I used my rotary cutter not only to cut the handkerchief down to size, but also to make sure the pattern was straight, or as straight as I was willing to make it.
Step Three: I placed my first handkerchief down wrong side up and folded the top down approximately 2 inches.
This will become the casing your ribbon will go through. Sew this in place (I used the handkerchief’s original hem as a guide for my hem). Do the same with 2nd handkerchief.
Step Four: If you have already hemmed your “sides” of the fabric, you’re ready to put the “right sides” of the fabric together and . . .
sew the sides. Leave the top 1/4 open for arm holes.
(After you sew the sides, your dress will look more like a pillow case or a sack, but trust me – it will be a dress in seconds!)
Step Five: Now you’re ready to thread your ribbon through the top casings (which will be come the neck of the dress). To make this job simpler, I used a sewing pin and pinned my ribbon onto a pencil’s eraser to help feed it through. Much easier this way!
With the ribbon, you have two options: a bow on one shoulder or bows on both shoulders. If you prefer one bow, use one long piece of ribbon and thread through both front and back handkerchiefs.

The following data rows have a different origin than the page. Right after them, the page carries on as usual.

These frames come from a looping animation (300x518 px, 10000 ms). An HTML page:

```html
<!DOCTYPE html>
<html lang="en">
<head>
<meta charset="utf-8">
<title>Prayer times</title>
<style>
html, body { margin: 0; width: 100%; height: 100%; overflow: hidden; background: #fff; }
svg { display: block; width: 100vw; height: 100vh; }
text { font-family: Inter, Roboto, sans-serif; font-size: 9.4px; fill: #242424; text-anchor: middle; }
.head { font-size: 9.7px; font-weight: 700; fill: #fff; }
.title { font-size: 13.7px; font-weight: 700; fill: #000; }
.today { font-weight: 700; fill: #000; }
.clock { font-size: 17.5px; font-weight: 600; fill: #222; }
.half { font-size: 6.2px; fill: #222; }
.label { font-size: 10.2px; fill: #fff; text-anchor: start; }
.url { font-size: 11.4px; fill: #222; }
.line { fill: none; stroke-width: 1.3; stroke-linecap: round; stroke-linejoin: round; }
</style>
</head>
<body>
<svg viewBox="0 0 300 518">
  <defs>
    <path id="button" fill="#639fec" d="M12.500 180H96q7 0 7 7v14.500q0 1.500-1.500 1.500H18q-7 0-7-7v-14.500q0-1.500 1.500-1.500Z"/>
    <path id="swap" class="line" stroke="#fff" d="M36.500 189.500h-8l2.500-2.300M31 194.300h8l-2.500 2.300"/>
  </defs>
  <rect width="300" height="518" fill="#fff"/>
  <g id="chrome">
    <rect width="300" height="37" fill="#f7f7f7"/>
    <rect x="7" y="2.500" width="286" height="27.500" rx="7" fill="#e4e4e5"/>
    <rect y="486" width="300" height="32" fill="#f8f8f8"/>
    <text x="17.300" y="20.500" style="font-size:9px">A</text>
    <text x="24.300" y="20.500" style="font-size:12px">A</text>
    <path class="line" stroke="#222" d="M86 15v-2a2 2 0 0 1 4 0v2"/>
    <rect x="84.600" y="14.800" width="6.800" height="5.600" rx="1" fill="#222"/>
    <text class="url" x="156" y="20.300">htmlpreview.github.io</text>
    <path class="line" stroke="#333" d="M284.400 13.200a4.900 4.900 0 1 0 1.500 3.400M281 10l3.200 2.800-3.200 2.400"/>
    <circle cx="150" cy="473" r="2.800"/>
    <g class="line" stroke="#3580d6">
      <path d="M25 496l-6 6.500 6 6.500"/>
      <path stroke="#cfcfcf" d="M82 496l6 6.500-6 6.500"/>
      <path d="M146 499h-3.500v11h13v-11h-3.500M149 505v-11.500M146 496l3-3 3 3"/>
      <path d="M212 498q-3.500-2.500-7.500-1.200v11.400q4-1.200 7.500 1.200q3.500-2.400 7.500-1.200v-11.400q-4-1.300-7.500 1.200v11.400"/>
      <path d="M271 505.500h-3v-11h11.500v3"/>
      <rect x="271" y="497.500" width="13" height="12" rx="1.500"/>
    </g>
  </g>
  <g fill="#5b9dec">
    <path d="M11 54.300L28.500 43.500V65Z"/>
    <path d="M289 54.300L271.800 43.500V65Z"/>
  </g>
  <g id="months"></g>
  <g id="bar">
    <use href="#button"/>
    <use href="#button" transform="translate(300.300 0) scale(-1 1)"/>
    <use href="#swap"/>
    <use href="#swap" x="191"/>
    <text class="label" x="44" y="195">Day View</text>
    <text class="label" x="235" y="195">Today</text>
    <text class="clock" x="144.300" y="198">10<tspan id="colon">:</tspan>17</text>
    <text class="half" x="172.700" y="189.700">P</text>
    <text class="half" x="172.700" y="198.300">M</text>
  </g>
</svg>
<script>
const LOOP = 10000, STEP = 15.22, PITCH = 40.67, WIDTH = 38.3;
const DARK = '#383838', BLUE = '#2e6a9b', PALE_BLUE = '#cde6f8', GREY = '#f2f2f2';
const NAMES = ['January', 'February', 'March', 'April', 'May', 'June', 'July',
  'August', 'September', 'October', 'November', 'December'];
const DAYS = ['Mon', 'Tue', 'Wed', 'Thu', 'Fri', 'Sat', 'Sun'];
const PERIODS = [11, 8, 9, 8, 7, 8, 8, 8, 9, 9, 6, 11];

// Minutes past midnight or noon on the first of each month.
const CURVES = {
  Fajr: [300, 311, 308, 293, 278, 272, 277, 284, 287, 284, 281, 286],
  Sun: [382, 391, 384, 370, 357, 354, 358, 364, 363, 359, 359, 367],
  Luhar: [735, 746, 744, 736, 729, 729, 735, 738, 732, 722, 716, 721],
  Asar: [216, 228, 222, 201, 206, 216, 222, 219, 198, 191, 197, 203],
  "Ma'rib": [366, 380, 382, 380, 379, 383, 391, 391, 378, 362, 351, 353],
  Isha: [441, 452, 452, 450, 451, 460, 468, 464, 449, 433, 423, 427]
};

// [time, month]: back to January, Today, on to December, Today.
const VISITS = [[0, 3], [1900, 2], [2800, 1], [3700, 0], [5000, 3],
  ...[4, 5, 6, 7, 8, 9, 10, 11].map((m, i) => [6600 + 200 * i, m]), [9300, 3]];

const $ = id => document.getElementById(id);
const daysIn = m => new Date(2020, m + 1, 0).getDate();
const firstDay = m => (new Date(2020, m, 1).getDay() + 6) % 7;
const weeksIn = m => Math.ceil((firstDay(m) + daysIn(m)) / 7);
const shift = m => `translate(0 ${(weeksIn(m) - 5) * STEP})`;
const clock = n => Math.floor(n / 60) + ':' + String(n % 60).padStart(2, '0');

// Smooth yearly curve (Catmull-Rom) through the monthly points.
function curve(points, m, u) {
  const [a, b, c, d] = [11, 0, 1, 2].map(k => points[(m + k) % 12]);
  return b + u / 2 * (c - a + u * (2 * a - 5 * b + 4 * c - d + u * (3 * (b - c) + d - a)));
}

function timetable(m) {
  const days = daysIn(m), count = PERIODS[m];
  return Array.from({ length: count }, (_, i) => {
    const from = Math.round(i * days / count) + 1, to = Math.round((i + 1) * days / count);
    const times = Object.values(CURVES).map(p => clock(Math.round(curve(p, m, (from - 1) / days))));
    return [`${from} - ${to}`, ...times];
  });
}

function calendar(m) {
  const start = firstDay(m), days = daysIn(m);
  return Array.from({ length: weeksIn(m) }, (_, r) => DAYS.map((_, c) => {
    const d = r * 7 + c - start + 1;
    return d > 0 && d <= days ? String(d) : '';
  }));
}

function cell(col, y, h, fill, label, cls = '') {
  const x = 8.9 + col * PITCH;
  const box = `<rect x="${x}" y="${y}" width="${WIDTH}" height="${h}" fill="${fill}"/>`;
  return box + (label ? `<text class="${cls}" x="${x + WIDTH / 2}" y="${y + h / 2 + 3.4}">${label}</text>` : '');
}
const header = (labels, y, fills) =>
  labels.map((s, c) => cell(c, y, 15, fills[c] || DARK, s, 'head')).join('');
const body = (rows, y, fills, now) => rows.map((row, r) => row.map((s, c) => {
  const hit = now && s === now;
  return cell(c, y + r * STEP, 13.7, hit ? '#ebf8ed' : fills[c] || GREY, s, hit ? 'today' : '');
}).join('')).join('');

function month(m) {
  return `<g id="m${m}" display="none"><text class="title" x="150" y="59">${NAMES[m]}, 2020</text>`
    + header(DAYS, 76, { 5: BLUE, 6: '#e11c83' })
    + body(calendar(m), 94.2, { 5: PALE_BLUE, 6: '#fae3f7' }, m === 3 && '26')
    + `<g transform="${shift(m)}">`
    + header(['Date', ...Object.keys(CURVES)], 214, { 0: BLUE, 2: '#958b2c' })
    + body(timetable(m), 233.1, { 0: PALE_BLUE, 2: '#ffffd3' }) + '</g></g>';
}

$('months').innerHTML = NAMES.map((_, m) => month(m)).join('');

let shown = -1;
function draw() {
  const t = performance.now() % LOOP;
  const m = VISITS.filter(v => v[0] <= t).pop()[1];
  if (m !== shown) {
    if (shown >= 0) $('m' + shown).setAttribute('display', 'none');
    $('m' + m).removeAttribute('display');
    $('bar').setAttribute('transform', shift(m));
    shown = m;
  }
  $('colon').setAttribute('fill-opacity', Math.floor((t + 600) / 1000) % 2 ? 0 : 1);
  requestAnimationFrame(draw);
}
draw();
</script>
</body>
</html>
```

If you prefer two bows, you will thread one piece of ribbon through the front piece and another piece of ribbon through the back.Then, just tie at the shoulders. I lightly burned the ends of my ribbon to seal it and prevent fringing.

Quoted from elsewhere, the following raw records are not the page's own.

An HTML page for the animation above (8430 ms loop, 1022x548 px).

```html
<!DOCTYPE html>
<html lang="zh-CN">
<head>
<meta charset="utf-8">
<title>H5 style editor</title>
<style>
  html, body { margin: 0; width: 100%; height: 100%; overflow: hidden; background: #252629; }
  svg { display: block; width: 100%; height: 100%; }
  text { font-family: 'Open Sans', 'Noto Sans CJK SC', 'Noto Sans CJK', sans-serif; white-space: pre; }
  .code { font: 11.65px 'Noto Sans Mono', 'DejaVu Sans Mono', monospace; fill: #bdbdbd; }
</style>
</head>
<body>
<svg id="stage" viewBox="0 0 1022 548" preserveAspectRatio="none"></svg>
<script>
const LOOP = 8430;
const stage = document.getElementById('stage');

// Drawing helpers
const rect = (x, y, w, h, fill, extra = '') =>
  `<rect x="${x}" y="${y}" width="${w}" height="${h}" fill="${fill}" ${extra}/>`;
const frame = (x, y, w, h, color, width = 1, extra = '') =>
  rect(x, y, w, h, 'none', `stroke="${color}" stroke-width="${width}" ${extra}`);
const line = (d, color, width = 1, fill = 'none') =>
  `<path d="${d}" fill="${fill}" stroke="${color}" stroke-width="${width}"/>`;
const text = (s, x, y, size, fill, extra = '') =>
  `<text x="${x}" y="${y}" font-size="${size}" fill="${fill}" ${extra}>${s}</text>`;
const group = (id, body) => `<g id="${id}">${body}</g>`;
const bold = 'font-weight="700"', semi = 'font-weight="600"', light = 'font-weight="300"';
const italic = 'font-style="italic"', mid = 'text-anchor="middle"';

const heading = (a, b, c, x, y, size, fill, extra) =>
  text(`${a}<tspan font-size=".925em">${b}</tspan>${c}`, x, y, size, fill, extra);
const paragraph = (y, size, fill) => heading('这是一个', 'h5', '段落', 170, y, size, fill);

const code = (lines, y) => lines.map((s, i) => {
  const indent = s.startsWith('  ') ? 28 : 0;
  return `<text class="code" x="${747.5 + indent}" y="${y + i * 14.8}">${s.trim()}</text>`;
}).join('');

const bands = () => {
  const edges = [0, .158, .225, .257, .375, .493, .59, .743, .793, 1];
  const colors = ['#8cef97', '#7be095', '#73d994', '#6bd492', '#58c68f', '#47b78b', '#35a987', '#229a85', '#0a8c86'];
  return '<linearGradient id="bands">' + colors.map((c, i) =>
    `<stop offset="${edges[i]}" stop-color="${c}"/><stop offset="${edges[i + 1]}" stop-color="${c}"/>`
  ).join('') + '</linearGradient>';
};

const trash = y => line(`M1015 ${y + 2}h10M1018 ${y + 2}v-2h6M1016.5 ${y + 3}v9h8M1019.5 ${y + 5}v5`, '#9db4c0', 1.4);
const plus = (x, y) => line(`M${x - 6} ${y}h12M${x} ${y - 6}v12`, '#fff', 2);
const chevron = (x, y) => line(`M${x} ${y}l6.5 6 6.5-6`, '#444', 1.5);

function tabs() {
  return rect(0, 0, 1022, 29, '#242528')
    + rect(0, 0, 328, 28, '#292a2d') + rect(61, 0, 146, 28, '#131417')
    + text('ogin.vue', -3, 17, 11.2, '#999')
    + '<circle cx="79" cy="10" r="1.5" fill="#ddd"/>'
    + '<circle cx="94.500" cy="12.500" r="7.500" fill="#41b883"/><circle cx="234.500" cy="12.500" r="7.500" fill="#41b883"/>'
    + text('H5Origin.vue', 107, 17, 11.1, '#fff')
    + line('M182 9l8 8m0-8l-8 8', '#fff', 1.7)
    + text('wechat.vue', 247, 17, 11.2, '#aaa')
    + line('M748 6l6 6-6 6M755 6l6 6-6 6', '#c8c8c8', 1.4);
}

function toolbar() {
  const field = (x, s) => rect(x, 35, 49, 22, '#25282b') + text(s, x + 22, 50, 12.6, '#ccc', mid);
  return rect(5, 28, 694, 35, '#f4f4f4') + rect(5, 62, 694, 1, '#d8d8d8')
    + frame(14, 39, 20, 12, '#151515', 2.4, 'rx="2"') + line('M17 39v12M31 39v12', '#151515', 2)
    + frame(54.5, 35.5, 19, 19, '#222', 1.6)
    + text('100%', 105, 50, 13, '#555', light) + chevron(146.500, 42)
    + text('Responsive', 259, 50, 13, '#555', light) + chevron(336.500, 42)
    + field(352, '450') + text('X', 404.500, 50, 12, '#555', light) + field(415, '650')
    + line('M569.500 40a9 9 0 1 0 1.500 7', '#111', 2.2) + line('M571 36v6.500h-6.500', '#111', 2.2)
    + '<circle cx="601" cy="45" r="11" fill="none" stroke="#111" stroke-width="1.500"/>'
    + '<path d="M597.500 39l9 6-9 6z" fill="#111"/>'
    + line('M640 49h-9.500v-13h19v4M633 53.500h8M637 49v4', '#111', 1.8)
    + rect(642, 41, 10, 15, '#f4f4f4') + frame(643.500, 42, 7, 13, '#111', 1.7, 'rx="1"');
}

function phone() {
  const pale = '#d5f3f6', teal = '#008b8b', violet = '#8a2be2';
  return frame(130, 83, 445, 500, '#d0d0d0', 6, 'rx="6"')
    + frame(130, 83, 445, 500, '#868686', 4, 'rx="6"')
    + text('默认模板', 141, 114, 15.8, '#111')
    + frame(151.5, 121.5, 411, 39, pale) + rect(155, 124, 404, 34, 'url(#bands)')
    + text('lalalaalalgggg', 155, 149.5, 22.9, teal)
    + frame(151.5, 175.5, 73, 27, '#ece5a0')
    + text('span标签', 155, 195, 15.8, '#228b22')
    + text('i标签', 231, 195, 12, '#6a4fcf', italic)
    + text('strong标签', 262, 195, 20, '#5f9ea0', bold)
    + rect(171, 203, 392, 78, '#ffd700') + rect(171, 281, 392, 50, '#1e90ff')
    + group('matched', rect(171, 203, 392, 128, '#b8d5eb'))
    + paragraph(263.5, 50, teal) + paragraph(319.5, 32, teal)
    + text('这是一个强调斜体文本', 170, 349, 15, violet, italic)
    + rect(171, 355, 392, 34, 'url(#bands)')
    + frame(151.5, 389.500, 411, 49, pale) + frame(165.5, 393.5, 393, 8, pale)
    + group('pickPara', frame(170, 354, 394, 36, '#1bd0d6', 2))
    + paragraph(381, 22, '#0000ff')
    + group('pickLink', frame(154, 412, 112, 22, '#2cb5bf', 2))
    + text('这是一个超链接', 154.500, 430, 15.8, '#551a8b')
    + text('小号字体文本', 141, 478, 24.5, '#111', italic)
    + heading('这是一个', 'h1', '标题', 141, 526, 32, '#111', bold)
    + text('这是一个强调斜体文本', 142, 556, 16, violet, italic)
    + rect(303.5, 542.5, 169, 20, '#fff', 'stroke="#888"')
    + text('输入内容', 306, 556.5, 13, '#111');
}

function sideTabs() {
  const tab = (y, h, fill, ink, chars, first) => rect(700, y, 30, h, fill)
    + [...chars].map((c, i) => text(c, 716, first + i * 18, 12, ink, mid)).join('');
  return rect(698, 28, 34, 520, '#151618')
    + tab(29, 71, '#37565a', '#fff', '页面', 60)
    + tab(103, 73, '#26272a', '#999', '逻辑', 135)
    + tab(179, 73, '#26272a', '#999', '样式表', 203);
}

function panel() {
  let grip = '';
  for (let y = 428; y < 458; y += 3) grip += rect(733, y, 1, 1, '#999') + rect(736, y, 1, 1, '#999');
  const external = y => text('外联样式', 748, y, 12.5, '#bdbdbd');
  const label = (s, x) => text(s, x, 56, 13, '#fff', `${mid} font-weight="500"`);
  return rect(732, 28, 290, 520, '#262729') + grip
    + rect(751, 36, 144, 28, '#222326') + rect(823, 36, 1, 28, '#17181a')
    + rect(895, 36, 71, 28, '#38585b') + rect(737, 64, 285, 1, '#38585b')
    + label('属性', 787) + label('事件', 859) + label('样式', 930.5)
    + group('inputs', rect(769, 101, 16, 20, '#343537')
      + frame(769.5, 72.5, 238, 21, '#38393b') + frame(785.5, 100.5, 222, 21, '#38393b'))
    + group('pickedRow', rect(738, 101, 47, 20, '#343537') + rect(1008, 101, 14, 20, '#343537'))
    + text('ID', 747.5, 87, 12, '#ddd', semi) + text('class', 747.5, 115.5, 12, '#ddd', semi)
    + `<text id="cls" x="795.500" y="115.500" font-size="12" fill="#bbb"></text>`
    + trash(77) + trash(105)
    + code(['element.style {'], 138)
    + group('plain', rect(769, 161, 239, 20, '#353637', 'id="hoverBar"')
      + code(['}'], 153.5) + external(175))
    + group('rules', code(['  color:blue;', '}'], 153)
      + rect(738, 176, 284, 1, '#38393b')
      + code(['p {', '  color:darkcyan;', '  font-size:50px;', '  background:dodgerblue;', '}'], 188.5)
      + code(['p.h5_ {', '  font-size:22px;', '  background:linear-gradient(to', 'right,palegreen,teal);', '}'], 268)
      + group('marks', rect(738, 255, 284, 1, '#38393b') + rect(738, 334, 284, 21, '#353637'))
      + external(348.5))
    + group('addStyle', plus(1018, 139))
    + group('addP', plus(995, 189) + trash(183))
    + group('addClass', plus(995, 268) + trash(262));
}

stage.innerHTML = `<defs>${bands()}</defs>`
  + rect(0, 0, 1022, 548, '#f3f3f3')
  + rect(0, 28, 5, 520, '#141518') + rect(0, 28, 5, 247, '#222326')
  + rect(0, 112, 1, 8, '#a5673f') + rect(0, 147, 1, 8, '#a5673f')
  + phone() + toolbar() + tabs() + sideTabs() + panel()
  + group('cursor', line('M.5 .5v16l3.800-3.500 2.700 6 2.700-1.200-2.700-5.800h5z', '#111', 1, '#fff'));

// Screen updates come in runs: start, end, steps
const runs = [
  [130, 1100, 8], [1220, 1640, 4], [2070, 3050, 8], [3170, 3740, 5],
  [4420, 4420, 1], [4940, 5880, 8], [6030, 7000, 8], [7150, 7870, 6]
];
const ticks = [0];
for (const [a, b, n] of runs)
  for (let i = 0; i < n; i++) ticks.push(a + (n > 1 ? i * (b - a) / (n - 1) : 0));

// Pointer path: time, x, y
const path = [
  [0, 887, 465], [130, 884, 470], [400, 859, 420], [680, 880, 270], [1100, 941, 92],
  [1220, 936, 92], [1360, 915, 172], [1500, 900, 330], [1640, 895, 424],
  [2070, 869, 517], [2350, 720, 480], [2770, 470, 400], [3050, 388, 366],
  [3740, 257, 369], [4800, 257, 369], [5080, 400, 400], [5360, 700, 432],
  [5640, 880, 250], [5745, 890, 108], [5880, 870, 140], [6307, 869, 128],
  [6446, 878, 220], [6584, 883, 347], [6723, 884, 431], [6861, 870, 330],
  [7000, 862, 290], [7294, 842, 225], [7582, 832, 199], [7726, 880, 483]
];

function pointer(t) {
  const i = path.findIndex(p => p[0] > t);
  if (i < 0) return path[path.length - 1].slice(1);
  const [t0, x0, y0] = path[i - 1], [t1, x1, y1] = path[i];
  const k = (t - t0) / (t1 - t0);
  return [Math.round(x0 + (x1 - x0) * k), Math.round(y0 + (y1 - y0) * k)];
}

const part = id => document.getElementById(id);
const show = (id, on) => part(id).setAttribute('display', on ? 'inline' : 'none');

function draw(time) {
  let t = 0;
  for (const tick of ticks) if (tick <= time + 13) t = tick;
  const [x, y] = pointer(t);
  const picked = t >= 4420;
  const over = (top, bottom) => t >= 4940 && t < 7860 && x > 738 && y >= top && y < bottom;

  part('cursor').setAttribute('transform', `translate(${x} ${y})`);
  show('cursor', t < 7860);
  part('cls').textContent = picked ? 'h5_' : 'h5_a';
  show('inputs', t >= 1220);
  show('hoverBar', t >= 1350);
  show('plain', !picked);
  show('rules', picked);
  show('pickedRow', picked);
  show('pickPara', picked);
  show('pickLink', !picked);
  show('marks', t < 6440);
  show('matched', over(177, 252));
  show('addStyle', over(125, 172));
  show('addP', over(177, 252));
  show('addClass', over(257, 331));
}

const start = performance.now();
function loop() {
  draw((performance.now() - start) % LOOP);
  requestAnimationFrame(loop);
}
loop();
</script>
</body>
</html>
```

Now you’re done with the dress!!!!
For the Coordinating Bow
For the bow, I used the remaining handkerchief scraps to make fabric rosettes. I cut the large piece I had left into 3 long strips. The length and width are up to you – there’s no right or wrong measurements.
You simply tie a knot in one end of your strips. I keep the knot in my left hand and with my right hand I simply twist the fabric and rotate it around the knot.
The first time I tried a rosette, I didn’t bother with gluing it – because it was awful! The 2nd and 3rd I made looked much better.
When you get better at twisting and rotating the fabric to look like pedals, you can glue your sections as needed to help secure them.
When you get to the end of your strip of fabric, simply tuck the end under the rosette and glue it.
After I made 3 rosettes (and no, they will never all look the same), I glued them onto a piece of felt and glued a hair clip onto the felt.
*These can be found from both Hobby Lobby ($1.99) and Walmart ($0.97). This particular project is for Miss Scarlett’s 4th of July outfit so I perused the summer holiday section at Hobby Lobby and came across some handkerchiefs that were navy with white stars. Exactly what I wanted and 50% off . . . even better!
And . . . that’s it!!
Just as Mickey was starting to sing the Hot Dog song, I was ready to let Miss Scarlett model her new dress. I tried Scarlett’s outfit on her and she looked soo cute!
Let me know if you have any questions or if anything in the tutorial is unclear!